In the 15 years since they formed, the Chilean six-piece are still making new fans and their super-tight performance tonight – the last date of their rescheduled European tour – is a prime example of why. Their spot-on melodies, slick showmanship and classic sound peak on songs like the atmospheric CH-7, which is taken from their current concept album Hawaii. This impressive rendition is augmented with neo-prog harmonies and immaculate modern programming, earning it a very warm response from the skimpy audience. Vocalist Sebastián Vergara’s passionate delivery is worthy of a larger spacee.

Later, Aisles’ guitarist Germán Vergara gets everyone’s feet tapping along to the Latino-inspired mid-point of the experimental The Maiden. There are smiles all round as his rhythmic flourishes shift back to neo-prog perfection. In fact, tonight’s only disappointment is that there aren’t more music fans here to witness this band’s magnificent UK debut.

Natasha Scharf
Natasha Scharf

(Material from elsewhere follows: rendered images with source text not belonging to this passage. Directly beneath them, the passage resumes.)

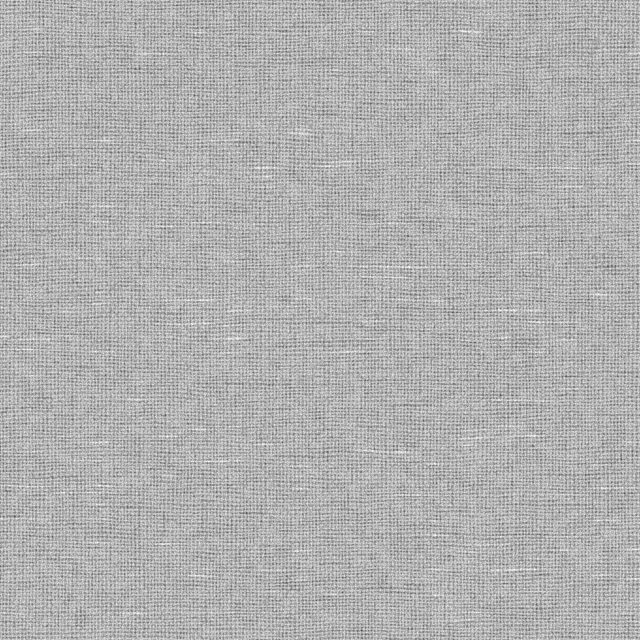
Reproduce this texture procedurally as a WebGL 1 fragment shader.

```glsl
precision highp float;
// Grey linen cloth: a fine, uneven plain weave with pale slubs and fibre grain.
uniform vec2 u_resolution;

#define THREADS 174.0      // threads across the canvas
#define GRAIN_CELLS 340.0  // fibre specks across the canvas
#define BASE_TONE 0.797
#define WEFT_GAP 0.135     // darkness between horizontal threads
#define WARP_GAP 0.115     // darkness between vertical threads
#define PIT_DEPTH 0.11     // extra darkness where gaps cross
#define GRAIN 0.25
#define CROWN 0.02         // over-under relief
#define SLUB_LIGHT 0.15
#define MOTTLE 0.005
#define TAU 6.2831853

float hash(vec2 p) {
  vec3 q = fract(p.xyx * 0.1031);
  q += dot(q, q.yzx + 33.33);
  return fract((q.x + q.y) * q.z);
}

// Smooth random value along one thread.
float alongThread(float t, float id) {
  float cell = floor(t);
  float f = t - cell;
  return mix(hash(vec2(cell, id)), hash(vec2(cell + 1.0, id)), f * f * (3.0 - 2.0 * f));
}

// Cellular noise: distance to the nearest scattered speck.
float cellular(vec2 p) {
  vec2 cell = floor(p);
  float nearest = 2.0;
  for (int y = -1; y <= 1; y++) {
    for (int x = -1; x <= 1; x++) {
      vec2 c = cell + vec2(float(x), float(y));
      vec2 speck = c + vec2(hash(c), hash(c + 71.7));
      nearest = min(nearest, distance(p, speck));
    }
  }
  return nearest;
}

// Layered sines, roughly -1 to 1.
float waves(vec2 p) {
  float sum = 0.0;
  float amplitude = 0.5;
  for (int i = 0; i < 4; i++) {
    sum += amplitude * sin(p.x + 1.7 * sin(p.y)) * cos(p.y + 1.3 * sin(0.7 * p.x));
    p = mat2(1.5, 1.1, -1.1, 1.5) * p + 2.3;
    amplitude *= 0.55;
  }
  return sum;
}

void main() {
  vec2 uv = gl_FragCoord.xy / u_resolution.y;

  // Threads wander; the weft drifts most.
  vec2 p = uv * THREADS;
  p.y += 0.9 * waves(uv * vec2(8.0, 12.0)) + 0.15 * sin(uv.y * 150.0 + 3.0 * sin(uv.x * 8.0));
  p.x += 0.4 * waves(uv * vec2(14.0, 6.0) + 5.0) + 0.2 * sin(uv.x * 130.0);

  // Gaps lie on whole numbers, threads between them.
  vec2 gap = 0.5 + 0.5 * cos(TAU * p);
  vec2 gapId = floor(p + 0.5);
  float weftRough = alongThread(p.x * 0.45, gapId.y + 13.0);
  float warpRough = alongThread(p.y * 0.4, gapId.x + 317.0);
  float weftFurrow = smoothstep(0.74, 0.98, alongThread(p.x * 0.09, gapId.y + 529.0));

  float tone = BASE_TONE;
  tone -= WEFT_GAP * gap.y * (0.2 + 0.8 * weftRough + 0.45 * weftFurrow);
  tone -= WARP_GAP * gap.x * (0.2 + 0.8 * warpRough);
  tone -= PIT_DEPTH * gap.x * gap.y;
  tone += CROWN * sin(0.5 * TAU * p.x) * sin(0.5 * TAU * p.y);

  // Pale slubs: short broken stretches on a few weft threads.
  float row = floor(p.y);
  float slubRow = step(0.68, hash(vec2(row, 811.0)));
  float slub = slubRow * smoothstep(0.74, 0.97, alongThread(p.x * 0.11, row + 907.0));
  float broken = 0.2 + 0.8 * alongThread(p.x * 0.7, row + 433.0);
  tone += SLUB_LIGHT * slub * broken * (1.0 - gap.y);

  // Fibre grain and faint broad mottling.
  tone += GRAIN * (0.43 - cellular(uv * GRAIN_CELLS));
  tone += MOTTLE * waves(uv * 11.0 + 2.0);

  gl_FragColor = vec4(vec3(clamp(tone, 0.0, 1.0)), 1.0);
}
```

Contributing to Prog since the very first issue, writer and broadcaster Natasha Scharf was the magazine’s News Editor before she took up her current role of Deputy Editor, and has interviewed some of the best-known acts in the progressive music world from ELP, Yes and Marillion to Nightwish, Dream Theater and TesseracT. Starting young, she set up her first music fanzine in the late 80s and became a regular contributor to local newspapers and magazines over the next decade. The 00s would see her running the dark music magazine, Meltdown, as well as contributing to Metal Hammer, Classic Rock, Terrorizer and Artrocker. Author of music subculture books The Art Of Gothic and Worldwide Gothic, she’s since written album sleeve notes for Cherry Red, and also co-wrote Tarja Turunen’s memoirs, Singing In My Blood. Beyond the written word, Natasha has spent several decades as a club DJ, spinning tunes at aftershow parties for Metallica, Motörhead and Nine Inch Nails. She’s currently the only member of the Prog team to have appeared on the magazine’s cover.